## Instructions to follow
In the entries below, which lines run from the one containing "124C142 118 133" to the one containing "279C418 297 410"? Copy exactly those lines, ends included, and no others.

○ ○ ○ ○ ○

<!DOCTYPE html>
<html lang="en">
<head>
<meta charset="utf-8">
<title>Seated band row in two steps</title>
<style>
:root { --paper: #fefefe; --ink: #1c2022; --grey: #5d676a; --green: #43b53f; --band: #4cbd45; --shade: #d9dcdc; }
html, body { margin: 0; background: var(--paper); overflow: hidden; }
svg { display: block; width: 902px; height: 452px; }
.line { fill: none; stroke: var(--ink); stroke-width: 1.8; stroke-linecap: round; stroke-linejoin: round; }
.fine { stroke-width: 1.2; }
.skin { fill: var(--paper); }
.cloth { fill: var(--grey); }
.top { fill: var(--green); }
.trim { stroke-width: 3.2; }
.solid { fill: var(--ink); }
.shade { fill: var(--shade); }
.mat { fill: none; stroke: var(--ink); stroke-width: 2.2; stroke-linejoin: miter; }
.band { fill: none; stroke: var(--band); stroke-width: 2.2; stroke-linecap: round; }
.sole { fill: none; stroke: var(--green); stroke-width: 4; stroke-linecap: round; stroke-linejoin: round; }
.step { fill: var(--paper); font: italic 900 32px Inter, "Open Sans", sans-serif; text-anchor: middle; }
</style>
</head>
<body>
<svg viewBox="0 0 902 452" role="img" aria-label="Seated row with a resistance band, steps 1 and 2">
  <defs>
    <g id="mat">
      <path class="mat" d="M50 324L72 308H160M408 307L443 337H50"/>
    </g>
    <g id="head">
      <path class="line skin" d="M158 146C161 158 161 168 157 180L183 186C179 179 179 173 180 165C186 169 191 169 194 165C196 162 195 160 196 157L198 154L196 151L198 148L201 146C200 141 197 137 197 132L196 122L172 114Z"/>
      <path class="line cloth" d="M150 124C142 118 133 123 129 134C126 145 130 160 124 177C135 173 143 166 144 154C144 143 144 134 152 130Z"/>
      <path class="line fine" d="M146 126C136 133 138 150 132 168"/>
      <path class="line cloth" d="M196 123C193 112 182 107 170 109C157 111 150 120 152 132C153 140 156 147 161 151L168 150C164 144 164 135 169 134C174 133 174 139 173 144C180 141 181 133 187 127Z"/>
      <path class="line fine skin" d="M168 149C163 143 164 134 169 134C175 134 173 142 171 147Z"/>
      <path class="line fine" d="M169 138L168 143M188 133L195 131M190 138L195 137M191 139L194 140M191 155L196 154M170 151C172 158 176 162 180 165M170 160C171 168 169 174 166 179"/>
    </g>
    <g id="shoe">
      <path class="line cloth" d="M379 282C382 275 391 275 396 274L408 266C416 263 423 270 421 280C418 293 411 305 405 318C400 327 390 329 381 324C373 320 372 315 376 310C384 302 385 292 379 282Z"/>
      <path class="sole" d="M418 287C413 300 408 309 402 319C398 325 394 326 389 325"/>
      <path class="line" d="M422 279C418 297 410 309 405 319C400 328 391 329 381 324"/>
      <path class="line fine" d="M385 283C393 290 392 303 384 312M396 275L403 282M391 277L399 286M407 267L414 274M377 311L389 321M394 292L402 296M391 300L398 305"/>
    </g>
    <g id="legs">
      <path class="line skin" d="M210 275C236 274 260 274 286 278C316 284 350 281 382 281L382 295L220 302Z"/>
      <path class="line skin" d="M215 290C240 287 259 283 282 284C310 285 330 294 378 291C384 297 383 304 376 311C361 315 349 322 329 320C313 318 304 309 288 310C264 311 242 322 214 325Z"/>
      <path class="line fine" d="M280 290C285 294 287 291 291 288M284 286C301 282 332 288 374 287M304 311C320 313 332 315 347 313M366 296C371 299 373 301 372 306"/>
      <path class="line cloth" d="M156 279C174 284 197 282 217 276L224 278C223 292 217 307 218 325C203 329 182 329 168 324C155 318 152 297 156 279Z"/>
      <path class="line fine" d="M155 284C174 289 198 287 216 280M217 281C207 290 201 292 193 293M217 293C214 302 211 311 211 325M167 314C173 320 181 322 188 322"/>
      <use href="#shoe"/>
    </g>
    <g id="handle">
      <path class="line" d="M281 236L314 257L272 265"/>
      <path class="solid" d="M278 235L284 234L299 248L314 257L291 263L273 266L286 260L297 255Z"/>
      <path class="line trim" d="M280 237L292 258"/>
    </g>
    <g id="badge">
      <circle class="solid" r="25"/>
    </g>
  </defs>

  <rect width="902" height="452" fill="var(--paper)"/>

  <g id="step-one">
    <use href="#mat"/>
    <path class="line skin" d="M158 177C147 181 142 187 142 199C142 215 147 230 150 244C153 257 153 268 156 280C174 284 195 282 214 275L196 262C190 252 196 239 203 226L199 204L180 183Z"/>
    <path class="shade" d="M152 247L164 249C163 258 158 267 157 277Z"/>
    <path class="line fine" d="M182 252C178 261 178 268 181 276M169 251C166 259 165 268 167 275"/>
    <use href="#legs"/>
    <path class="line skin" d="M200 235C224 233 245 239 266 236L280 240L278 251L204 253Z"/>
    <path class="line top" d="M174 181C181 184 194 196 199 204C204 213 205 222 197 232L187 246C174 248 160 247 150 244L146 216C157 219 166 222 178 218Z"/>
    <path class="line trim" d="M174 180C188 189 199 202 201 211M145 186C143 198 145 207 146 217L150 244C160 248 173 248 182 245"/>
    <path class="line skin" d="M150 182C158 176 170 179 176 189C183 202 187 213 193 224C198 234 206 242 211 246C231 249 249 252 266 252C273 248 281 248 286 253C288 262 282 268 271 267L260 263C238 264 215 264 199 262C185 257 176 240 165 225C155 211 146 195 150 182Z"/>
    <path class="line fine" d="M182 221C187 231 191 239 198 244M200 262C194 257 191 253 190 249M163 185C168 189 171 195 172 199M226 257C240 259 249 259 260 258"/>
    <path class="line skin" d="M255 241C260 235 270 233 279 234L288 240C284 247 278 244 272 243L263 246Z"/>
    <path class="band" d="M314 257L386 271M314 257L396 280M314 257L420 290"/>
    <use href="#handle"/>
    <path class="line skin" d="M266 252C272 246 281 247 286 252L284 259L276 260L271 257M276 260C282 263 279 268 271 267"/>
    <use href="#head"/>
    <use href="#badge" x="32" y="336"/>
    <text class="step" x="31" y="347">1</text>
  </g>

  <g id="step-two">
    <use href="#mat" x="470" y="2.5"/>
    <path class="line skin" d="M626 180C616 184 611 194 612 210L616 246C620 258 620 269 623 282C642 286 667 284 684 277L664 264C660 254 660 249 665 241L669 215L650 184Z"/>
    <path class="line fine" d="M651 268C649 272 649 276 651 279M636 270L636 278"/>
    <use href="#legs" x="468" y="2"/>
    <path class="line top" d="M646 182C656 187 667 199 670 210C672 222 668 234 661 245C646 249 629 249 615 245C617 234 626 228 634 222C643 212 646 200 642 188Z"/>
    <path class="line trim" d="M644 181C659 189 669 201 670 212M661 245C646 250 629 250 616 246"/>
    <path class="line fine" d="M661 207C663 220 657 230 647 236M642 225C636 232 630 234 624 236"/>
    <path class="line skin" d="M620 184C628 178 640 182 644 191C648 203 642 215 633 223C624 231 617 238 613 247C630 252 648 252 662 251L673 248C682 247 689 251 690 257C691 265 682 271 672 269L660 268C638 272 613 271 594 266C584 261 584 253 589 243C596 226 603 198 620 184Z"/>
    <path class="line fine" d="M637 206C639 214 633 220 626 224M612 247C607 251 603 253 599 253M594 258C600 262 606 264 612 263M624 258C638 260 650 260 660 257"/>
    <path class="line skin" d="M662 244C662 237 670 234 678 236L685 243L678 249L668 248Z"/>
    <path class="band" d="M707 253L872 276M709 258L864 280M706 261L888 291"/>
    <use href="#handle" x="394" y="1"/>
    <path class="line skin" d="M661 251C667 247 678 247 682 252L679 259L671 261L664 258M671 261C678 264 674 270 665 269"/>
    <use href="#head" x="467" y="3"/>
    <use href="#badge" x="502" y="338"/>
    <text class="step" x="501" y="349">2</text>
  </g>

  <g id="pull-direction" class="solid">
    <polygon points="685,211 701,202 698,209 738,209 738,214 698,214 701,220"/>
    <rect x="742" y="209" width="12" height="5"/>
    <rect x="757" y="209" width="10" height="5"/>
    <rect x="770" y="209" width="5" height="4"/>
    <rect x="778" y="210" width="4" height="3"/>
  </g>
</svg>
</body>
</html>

○ ○ ○ ○ ○

## Solution
      <path class="line cloth" d="M150 124C142 118 133 123 129 134C126 145 130 160 124 177C135 173 143 166 144 154C144 143 144 134 152 130Z"/>
      <path class="line fine" d="M146 126C136 133 138 150 132 168"/>
      <path class="line cloth" d="M196 123C193 112 182 107 170 109C157 111 150 120 152 132C153 140 156 147 161 151L168 150C164 144 164 135 169 134C174 133 174 139 173 144C180 141 181 133 187 127Z"/>
      <path class="line fine skin" d="M168 149C163 143 164 134 169 134C175 134 173 142 171 147Z"/>
      <path class="line fine" d="M169 138L168 143M188 133L195 131M190 138L195 137M191 139L194 140M191 155L196 154M170 151C172 158 176 162 180 165M170 160C171 168 169 174 166 179"/>
    </g>
    <g id="shoe">
      <path class="line cloth" d="M379 282C382 275 391 275 396 274L408 266C416 263 423 270 421 280C418 293 411 305 405 318C400 327 390 329 381 324C373 320 372 315 376 310C384 302 385 292 379 282Z"/>
      <path class="sole" d="M418 287C413 300 408 309 402 319C398 325 394 326 389 325"/>
      <path class="line" d="M422 279C418 297 410 309 405 319C400 328 391 329 381 324"/>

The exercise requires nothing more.